╭──
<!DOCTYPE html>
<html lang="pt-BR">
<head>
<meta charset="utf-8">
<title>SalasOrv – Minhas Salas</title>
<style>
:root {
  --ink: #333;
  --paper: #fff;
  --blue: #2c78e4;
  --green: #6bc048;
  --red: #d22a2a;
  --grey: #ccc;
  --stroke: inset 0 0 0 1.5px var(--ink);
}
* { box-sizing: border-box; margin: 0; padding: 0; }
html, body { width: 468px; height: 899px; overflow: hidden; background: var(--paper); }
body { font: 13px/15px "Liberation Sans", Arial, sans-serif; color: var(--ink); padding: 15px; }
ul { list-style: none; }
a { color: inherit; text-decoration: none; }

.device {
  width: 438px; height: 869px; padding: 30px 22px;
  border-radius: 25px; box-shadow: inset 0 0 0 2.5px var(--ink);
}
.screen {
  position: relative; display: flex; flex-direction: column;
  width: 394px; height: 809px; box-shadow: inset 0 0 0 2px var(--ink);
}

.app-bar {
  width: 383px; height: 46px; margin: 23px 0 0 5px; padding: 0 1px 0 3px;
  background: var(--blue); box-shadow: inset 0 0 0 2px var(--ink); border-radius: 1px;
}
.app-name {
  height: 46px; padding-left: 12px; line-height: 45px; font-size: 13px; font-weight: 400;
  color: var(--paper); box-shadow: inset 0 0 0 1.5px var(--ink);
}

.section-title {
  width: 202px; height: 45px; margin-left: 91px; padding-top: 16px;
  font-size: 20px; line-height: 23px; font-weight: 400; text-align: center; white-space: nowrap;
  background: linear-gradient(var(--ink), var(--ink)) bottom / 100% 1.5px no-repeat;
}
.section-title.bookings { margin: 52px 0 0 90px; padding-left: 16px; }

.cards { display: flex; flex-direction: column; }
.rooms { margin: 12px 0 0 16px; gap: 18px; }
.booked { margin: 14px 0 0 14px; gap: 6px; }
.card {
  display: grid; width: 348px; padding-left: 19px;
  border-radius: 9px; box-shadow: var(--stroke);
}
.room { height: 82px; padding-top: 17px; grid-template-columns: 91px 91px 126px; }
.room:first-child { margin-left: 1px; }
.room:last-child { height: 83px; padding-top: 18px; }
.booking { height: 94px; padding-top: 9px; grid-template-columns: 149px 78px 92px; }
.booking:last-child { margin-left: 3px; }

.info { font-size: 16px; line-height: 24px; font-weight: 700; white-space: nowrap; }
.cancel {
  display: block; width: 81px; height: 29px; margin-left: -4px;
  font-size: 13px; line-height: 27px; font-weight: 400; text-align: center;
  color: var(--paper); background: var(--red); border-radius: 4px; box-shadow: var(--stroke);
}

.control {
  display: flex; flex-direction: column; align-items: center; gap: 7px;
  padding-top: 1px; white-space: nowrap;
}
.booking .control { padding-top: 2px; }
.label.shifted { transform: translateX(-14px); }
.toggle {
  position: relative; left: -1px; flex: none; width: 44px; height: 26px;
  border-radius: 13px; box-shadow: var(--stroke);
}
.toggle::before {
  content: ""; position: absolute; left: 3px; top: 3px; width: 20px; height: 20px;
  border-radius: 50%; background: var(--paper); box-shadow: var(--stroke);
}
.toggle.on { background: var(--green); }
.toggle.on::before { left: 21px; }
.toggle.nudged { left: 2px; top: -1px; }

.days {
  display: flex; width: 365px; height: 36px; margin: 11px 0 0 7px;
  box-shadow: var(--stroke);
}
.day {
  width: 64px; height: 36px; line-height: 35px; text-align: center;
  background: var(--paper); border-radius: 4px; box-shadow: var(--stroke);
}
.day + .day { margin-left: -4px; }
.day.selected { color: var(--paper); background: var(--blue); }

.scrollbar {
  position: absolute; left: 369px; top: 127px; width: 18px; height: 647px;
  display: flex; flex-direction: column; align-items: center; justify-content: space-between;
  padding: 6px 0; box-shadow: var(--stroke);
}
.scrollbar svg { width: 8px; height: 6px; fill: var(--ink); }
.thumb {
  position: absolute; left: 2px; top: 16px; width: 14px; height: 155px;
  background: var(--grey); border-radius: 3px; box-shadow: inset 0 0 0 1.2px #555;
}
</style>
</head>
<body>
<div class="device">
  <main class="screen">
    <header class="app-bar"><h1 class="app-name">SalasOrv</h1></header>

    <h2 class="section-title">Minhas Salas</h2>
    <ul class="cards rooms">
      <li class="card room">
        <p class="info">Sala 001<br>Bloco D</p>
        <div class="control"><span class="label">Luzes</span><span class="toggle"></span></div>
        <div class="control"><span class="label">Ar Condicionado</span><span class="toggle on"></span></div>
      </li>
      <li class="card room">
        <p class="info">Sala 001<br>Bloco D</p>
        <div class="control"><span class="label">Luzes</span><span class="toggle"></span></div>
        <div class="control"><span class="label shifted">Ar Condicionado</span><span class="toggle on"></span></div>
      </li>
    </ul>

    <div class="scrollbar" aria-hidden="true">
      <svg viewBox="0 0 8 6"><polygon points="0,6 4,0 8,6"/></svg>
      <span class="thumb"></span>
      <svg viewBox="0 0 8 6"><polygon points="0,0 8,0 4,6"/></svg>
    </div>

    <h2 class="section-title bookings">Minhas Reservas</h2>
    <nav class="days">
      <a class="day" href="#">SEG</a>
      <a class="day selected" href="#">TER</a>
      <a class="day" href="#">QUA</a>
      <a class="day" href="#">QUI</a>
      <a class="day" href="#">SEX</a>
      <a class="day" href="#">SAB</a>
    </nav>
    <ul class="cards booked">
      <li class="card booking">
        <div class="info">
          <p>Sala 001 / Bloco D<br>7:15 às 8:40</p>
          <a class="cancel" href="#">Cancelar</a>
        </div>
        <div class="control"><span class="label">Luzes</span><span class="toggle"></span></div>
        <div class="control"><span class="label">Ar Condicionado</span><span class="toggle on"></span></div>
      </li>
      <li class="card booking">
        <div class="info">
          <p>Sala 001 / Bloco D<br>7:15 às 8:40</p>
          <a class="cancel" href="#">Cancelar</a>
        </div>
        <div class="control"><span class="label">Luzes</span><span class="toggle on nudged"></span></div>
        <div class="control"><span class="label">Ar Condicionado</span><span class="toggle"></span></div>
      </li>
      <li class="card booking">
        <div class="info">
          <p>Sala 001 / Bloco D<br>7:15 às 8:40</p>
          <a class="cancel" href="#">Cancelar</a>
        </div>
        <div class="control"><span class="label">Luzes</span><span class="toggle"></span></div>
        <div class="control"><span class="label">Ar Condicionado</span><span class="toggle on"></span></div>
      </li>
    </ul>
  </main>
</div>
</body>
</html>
╰──
Task brief
Where does the string "display" appear in the records above? Return every line that holds it.

Problem solution
  position: relative; display: flex; flex-direction: column;
.cards { display: flex; flex-direction: column; }
  display: grid; width: 348px; padding-left: 19px;
  display: block; width: 81px; height: 29px; margin-left: -4px;
  display: flex; flex-direction: column; align-items: center; gap: 7px;
  display: flex; width: 365px; height: 36px; margin: 11px 0 0 7px;
  display: flex; flex-direction: column; align-items: center; justify-content: space-between;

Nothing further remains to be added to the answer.